Blood tests are used to determine blood sugar, potassium, sodium, and other electrolyte levels; tests for ketone levels, kidney function, and blood acidity can also be helpful in reaching diagnosis. In some cases, chest x-rays, ECGs, urine tests, and CT scans may also be called for.
The main treatment for DKA is intravenous fluid replacement to reverse dehydration and dilute glucose and acidity in the blood. Potassium is often added to replace lost electrolytes. Once hydration is achieved, insulin is given to bring blood sugar back to a safe level. When blood sugar has fallen to within an acceptable range, a combination of insulin and glucose is commonly administered so that insulin can do its work without causing dangerously low blood sugar levels.
A DKA diagnosis usually requires hospital admission and may call for intensive care unit admission, depending on the severity of the condition. Mild acidosis and dehydration may be resolved with outpatient emergency treatment, but it is important that patients follow up after even a mild episode of DKA, in order to rule out any preventable underlying causes and ensure that the condition does not return.
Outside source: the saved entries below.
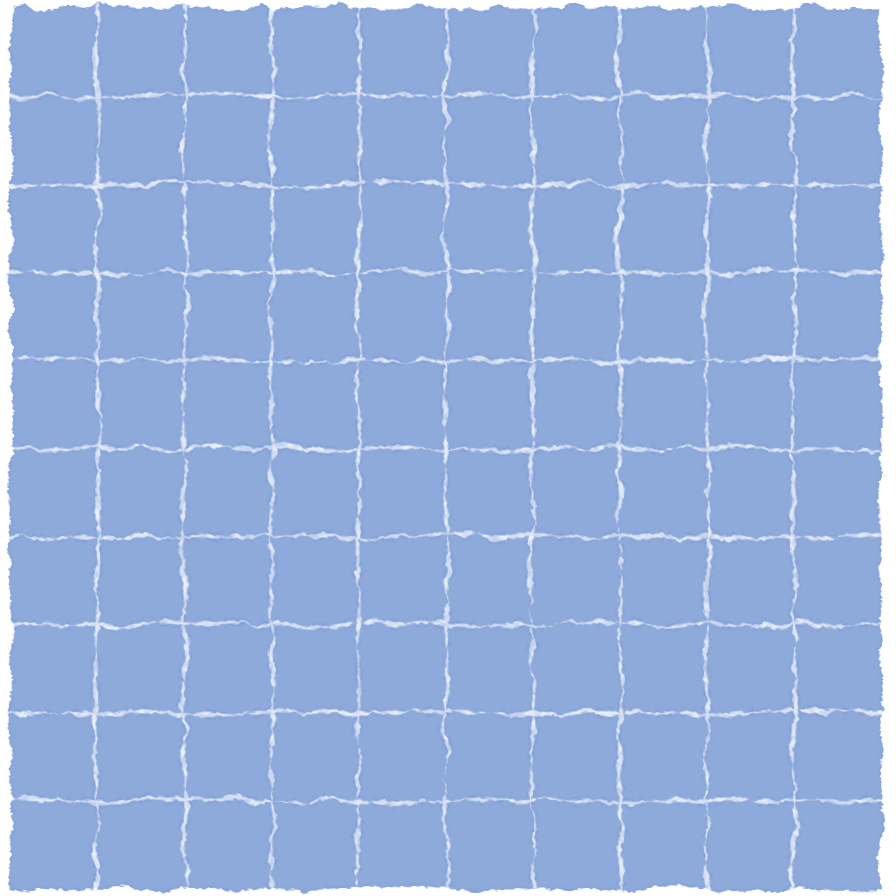
Give the GLSL for this pattern, as a Shadertoy shader.

```glsl
// A blue sheet of ten by ten square tiles with torn white seams and ragged borders.

const vec2 TILES = vec2(10.0);
const vec2 SHEET_MIN = vec2(0.0118, 0.0080);
const vec2 SHEET_MAX = vec2(0.9832, 0.9910);
const vec3 PAPER = vec3(1.0);
const vec3 BLUE = vec3(0.555, 0.665, 0.86);
const vec3 BRUISE = vec3(0.48, 0.60, 0.83);

float hash(vec2 p) {
    vec3 q = fract(vec3(p.xyx) * 0.1031);
    q += dot(q, q.yzx + 33.33);
    return fract((q.x + q.y) * q.z);
}

float noise(vec2 p) {
    vec2 cell = floor(p);
    vec2 f = fract(p);
    f = f * f * (3.0 - 2.0 * f);
    float low = mix(hash(cell), hash(cell + vec2(1, 0)), f.x);
    float high = mix(hash(cell + vec2(0, 1)), hash(cell + vec2(1, 1)), f.x);
    return mix(low, high, f.y);
}

// Sideways drift of a torn edge, at three scales.
float wobble(float along, float seed) {
    float drift = 0.0;
    float amplitude = 0.0065;
    float frequency = 38.0;
    for (int octave = 0; octave < 3; octave++) {
        drift += amplitude * (noise(vec2(along * frequency, seed * 17.0)) - 0.5);
        amplitude *= 0.5;
        frequency *= 2.4;
        seed += 5.0;
    }
    return drift;
}

// Short slanted fibres that fray an edge.
float fibres(vec2 p) {
    return noise(vec2(p.x * 300.0 + p.y * 130.0, p.y * 480.0)) - 0.5;
}

// Seam along p.x: x holds the white coverage, y the shadow beside it.
vec2 seam(vec2 p, float seed, float pixel) {
    float offset = p.y - wobble(p.x, seed);
    float swell = noise(vec2(p.x * 75.0, seed * 13.0 + 4.0));
    float nick = noise(vec2(p.x * 210.0, seed * 13.0 + 9.0));
    float halfWidth = 0.0005 + 0.0029 * swell + 0.0017 * (nick - 0.4);
    float gap = halfWidth - abs(offset) + 0.0018 * fibres(p + seed);
    float feather = 0.0005 + 0.5 * pixel;
    float white = smoothstep(-feather, 2.0 * feather, gap);
    white *= mix(0.55, 1.0, noise(vec2(p.x * 170.0, p.y * 260.0 + seed * 7.0)));
    float shadow = smoothstep(-0.0045, 0.0, gap) * smoothstep(0.4, 0.8, nick);
    return vec2(white, shadow);
}

// Seam on the tile boundary nearest to p; the outer boundaries have none.
vec2 nearestSeam(float along, float across, float start, float pitch,
                 float count, float seed, float pixel) {
    float index = clamp(round((across - start) / pitch), 1.0, count - 1.0);
    return seam(vec2(along, across - start - index * pitch), seed + index, pixel);
}

// Small lopsided flicks along the top border.
float flick(float x) {
    float phase = fract((x - 0.335) / 0.0885);
    float peak = smoothstep(0.28, 0.5, phase) * (1.0 - smoothstep(0.5, 0.66, phase));
    return 0.007 * peak * mix(0.5, 1.0, noise(vec2(x * 11.0, 3.0)));
}

// Distance inside the ragged outline of the sheet.
float sheetDepth(vec2 p) {
    vec2 nearSides = p - SHEET_MIN + vec2(wobble(p.y, 41.0), wobble(p.x, 52.0));
    vec2 farSides = SHEET_MAX - p + vec2(wobble(p.y, 63.0), wobble(p.x, 74.0));
    farSides.y += flick(p.x);
    vec2 depth = min(nearSides, farSides);
    return min(depth.x, depth.y) + 0.0028 * fibres(p);
}

void mainImage(out vec4 fragColor, in vec2 fragCoord) {
    vec2 p = fragCoord / iResolution.xy;
    float pixel = 1.0 / min(iResolution.x, iResolution.y);
    vec2 pitch = (SHEET_MAX - SHEET_MIN) / TILES;

    // Seams in both directions
    vec2 upright = nearestSeam(p.y, p.x, SHEET_MIN.x, pitch.x, TILES.x, 100.0, pixel);
    vec2 level = nearestSeam(p.x, p.y, SHEET_MIN.y, pitch.y, TILES.y, 200.0, pixel);
    vec2 torn = max(upright, level);

    // Border, with a thin bruised rim
    float depth = sheetDepth(p);
    float feather = 0.0006 + 0.5 * pixel;
    float sheet = smoothstep(-feather, feather, depth);
    float rim = (1.0 - smoothstep(0.0, 0.005, depth)) * noise(p * 150.0);

    vec3 color = mix(BLUE, BRUISE, 0.55 * max(torn.y, rim));
    color = mix(color, PAPER, 0.86 * torn.x);
    color = mix(PAPER, color, sheet);
    fragColor = vec4(color, 1.0);
}
```
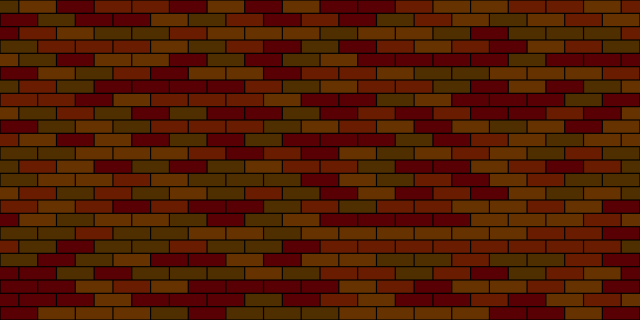
Write a Shadertoy shader that draws this pattern.

```glsl
#define BRICKS_ACROSS 17.0
#define ROWS_DOWN 24.0
#define MORTAR_WIDTH 0.0037
#define MORTAR_COLOR vec3(0.0)
#define DARK_RED vec3(0.345, 0.0, 0.01)
#define RUST vec3(0.41, 0.11, 0.0)
#define BROWN vec3(0.40, 0.20, 0.0)
#define OLIVE vec3(0.31, 0.18, 0.0)

float hash(vec2 cell) {
    vec3 p = fract(cell.xyx * vec3(0.1031, 0.1030, 0.0973));
    p += dot(p, p.yzx + 33.33);
    return fract((p.x + p.y) * p.z);
}

// One of four flat clay tones per brick
vec3 brickColor(vec2 cell) {
    float pick = hash(cell + 7.0) * 4.0;
    return pick < 1.0 ? DARK_RED : pick < 2.0 ? RUST : pick < 3.0 ? BROWN : OLIVE;
}

void mainImage(out vec4 fragColor, in vec2 fragCoord) {
    vec2 uv = fragCoord / iResolution.xy;
    float aspect = iResolution.x / iResolution.y;
    float pixel = 1.0 / iResolution.y;

    // Running bond: odd rows shift by half a brick
    vec2 grid = uv * vec2(BRICKS_ACROSS, ROWS_DOWN);
    grid.x += 0.5 * mod(floor(grid.y), 2.0);
    vec2 cell = floor(grid);
    vec2 local = fract(grid);

    // Distance to the nearest joint, in canvas heights
    vec2 brickSize = vec2(aspect / BRICKS_ACROSS, 1.0 / ROWS_DOWN);
    vec2 joint = min(local, 1.0 - local) * brickSize;

    // Smoothed mortar edges
    vec2 face = clamp((joint - 0.5 * MORTAR_WIDTH) / pixel + 0.5, 0.0, 1.0);
    vec3 color = mix(MORTAR_COLOR, brickColor(cell), face.x * face.y);

    fragColor = vec4(color, 1.0);
}
```
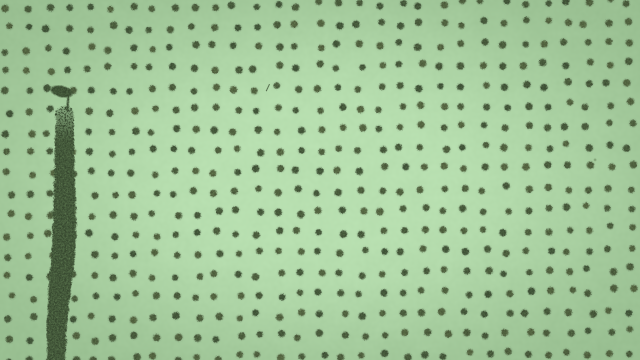
Write a Shadertoy shader that draws this pattern.

```glsl
// Pale green sheet with a slightly tilted grid of jittered ink dots and one dark marker stroke.

const float PITCH = 0.0575;        // dot spacing, in canvas heights
const float TILT = 0.012;
const float DOT_RADIUS = 0.0091;
const vec3 PAPER_LIGHT = vec3(0.72, 0.875, 0.69);
const vec3 PAPER_SHADE = vec3(0.60, 0.75, 0.57);
const vec3 INK_DARK = vec3(0.22, 0.29, 0.19);
const vec3 INK_LIGHT = vec3(0.36, 0.47, 0.31);

vec2 hash2(vec2 p) {
    vec3 q = fract(p.xyx * vec3(0.1031, 0.1030, 0.0973));
    q += dot(q, q.yzx + 33.33);
    return fract((q.xx + q.yz) * q.zy);
}

float gradDot(vec2 cell, vec2 offset, vec2 f) {
    return dot(hash2(cell + offset + 71.0) * 2.0 - 1.0, f - offset);
}

// Gradient noise, roughly -0.7 to 0.7
float noise(vec2 p) {
    vec2 i = floor(p), f = p - i;
    vec2 u = f * f * f * (f * (f * 6.0 - 15.0) + 10.0);
    vec2 e = vec2(0.0, 1.0);
    return mix(mix(gradDot(i, e.xx, f), gradDot(i, e.yx, f), u.x),
               mix(gradDot(i, e.xy, f), gradDot(i, e.yy, f), u.x), u.y);
}

float fill(float d, float softness) {
    return 1.0 - smoothstep(-softness, softness, d);
}

float segment(vec2 p, vec2 a, vec2 b) {
    vec2 ab = b - a;
    return length(p - a - ab * clamp(dot(p - a, ab) / dot(ab, ab), 0.0, 1.0));
}

// Paper with soft mottling and darkened margins
vec3 paper(vec2 uv, vec2 p) {
    float margin = smoothstep(0.3, 1.4, length(uv * 2.0 - 1.0));
    float mottle = 0.012 * noise(p * 16.0) + 0.012 * noise(p * 70.0);
    return mix(PAPER_LIGHT, PAPER_SHADE, margin) + mottle;
}

// x: distance to the dot of this cell, y: its tone
vec2 dotGrid(vec2 p, float ragged) {
    vec2 g = (p + TILT * vec2(-p.y, p.x) - vec2(0.019, 0.023)) / PITCH;
    vec2 cell = floor(g + 0.5);
    vec2 jitter = (hash2(cell + 20.0) - 0.5) * vec2(0.36, 0.28);
    vec2 traits = hash2(cell + 140.0);
    float radius = DOT_RADIUS * mix(0.9, 1.1, traits.x);
    return vec2(length(g - cell - jitter) * PITCH - radius + ragged, traits.y);
}

// Long marker bar that bulges and drifts left on its way down
float markerBar(vec2 p, float ragged) {
    float bulge = (p.y - 0.68) / 0.22;
    float centre = 0.179 - 0.022 * smoothstep(0.62, 0.95, p.y);
    float halfWidth = 0.025 + 0.008 * exp(-bulge * bulge);
    return length(vec2(p.x - centre, min(p.y - 0.32, 0.0))) - halfWidth + ragged;
}

// Flattened blob above the bar, with a thin tail joining them
float markerHead(vec2 p, float ragged) {
    vec2 q = p - vec2(0.171, 0.254);
    q.y -= 0.18 * q.x;
    float blob = (length(q / vec2(0.030, 0.016)) - 1.0) * 0.016;
    float tail = segment(p, vec2(0.190, 0.264), vec2(0.187, 0.306)) - 0.003;
    return min(blob, tail) + ragged;
}

void mainImage(out vec4 fragColor, in vec2 fragCoord) {
    vec2 uv = fragCoord / iResolution.xy;
    vec2 p = fragCoord / iResolution.y;
    p.y = 1.0 - p.y;               // measure downwards from the top edge
    float aa = 0.8 / iResolution.y;

    float fine = noise(p * 420.0);
    float grain = noise(p * 190.0) + 0.6 * fine;
    vec3 color = paper(uv, p);

    // Dots with a faint bleed around each one
    vec2 ink = dotGrid(p, 0.0025 * grain);
    vec3 dotColor = mix(INK_DARK, INK_LIGHT, clamp(0.15 + 0.4 * ink.y + 0.5 * grain, 0.0, 1.0));
    dotColor += vec3(0.03, 0.0, -0.01) * ink.y;
    color *= 1.0 - 0.10 * fill(ink.x - 0.002, 0.005);
    color = mix(color, dotColor, 0.96 * fill(ink.x, 0.0010 + aa));

    // Marker stroke, worn pale at its upper end
    float edge = 0.006 * noise(p * 48.0) + 0.003 * grain;
    float bar = markerBar(p, edge);
    float wear = (1.0 - smoothstep(0.29, 0.40, p.y)) * smoothstep(-0.35, 0.45, grain + 0.2);
    vec3 barColor = mix(INK_DARK, INK_LIGHT, clamp(0.32 + 0.75 * grain, 0.0, 1.0));
    barColor = mix(barColor, PAPER_SHADE * 0.92, 0.8 * wear);
    color = mix(color, barColor, fill(bar, 0.0012 + aa));
    float head = markerHead(p, 0.3 * edge);
    vec3 headColor = mix(INK_DARK, INK_LIGHT, clamp(0.2 + 0.6 * grain, 0.0, 1.0));
    color = mix(color, headColor, fill(head, 0.001 + aa));

    // Small scratch and a faint speck
    float scratch = segment(p, vec2(0.740, 0.252), vec2(0.748, 0.235)) - 0.0012;
    color = mix(color, INK_DARK, 0.85 * fill(scratch, aa));
    float speck = length(p - vec2(1.653, 0.444)) - 0.003;
    color = mix(color, INK_LIGHT, 0.6 * fill(speck, 0.001 + aa));

    fragColor = vec4(color, 1.0);
}
```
Most people with DKA recover completely with appropriate, prompt treatment. About two percent of cases lead to death. Occasionally, underlying illnesses cause additional symptoms, and treatment complications may include low blood sugar, low potassium, fluid in the lungs (pulmonary edema), or brain swelling (cerebral edema).
Home care for DKA is centered around prevention of high blood sugar through careful monitoring, insulin treatment, maintaining hydration, and knowing the warning signs for underlying causes (such as infection).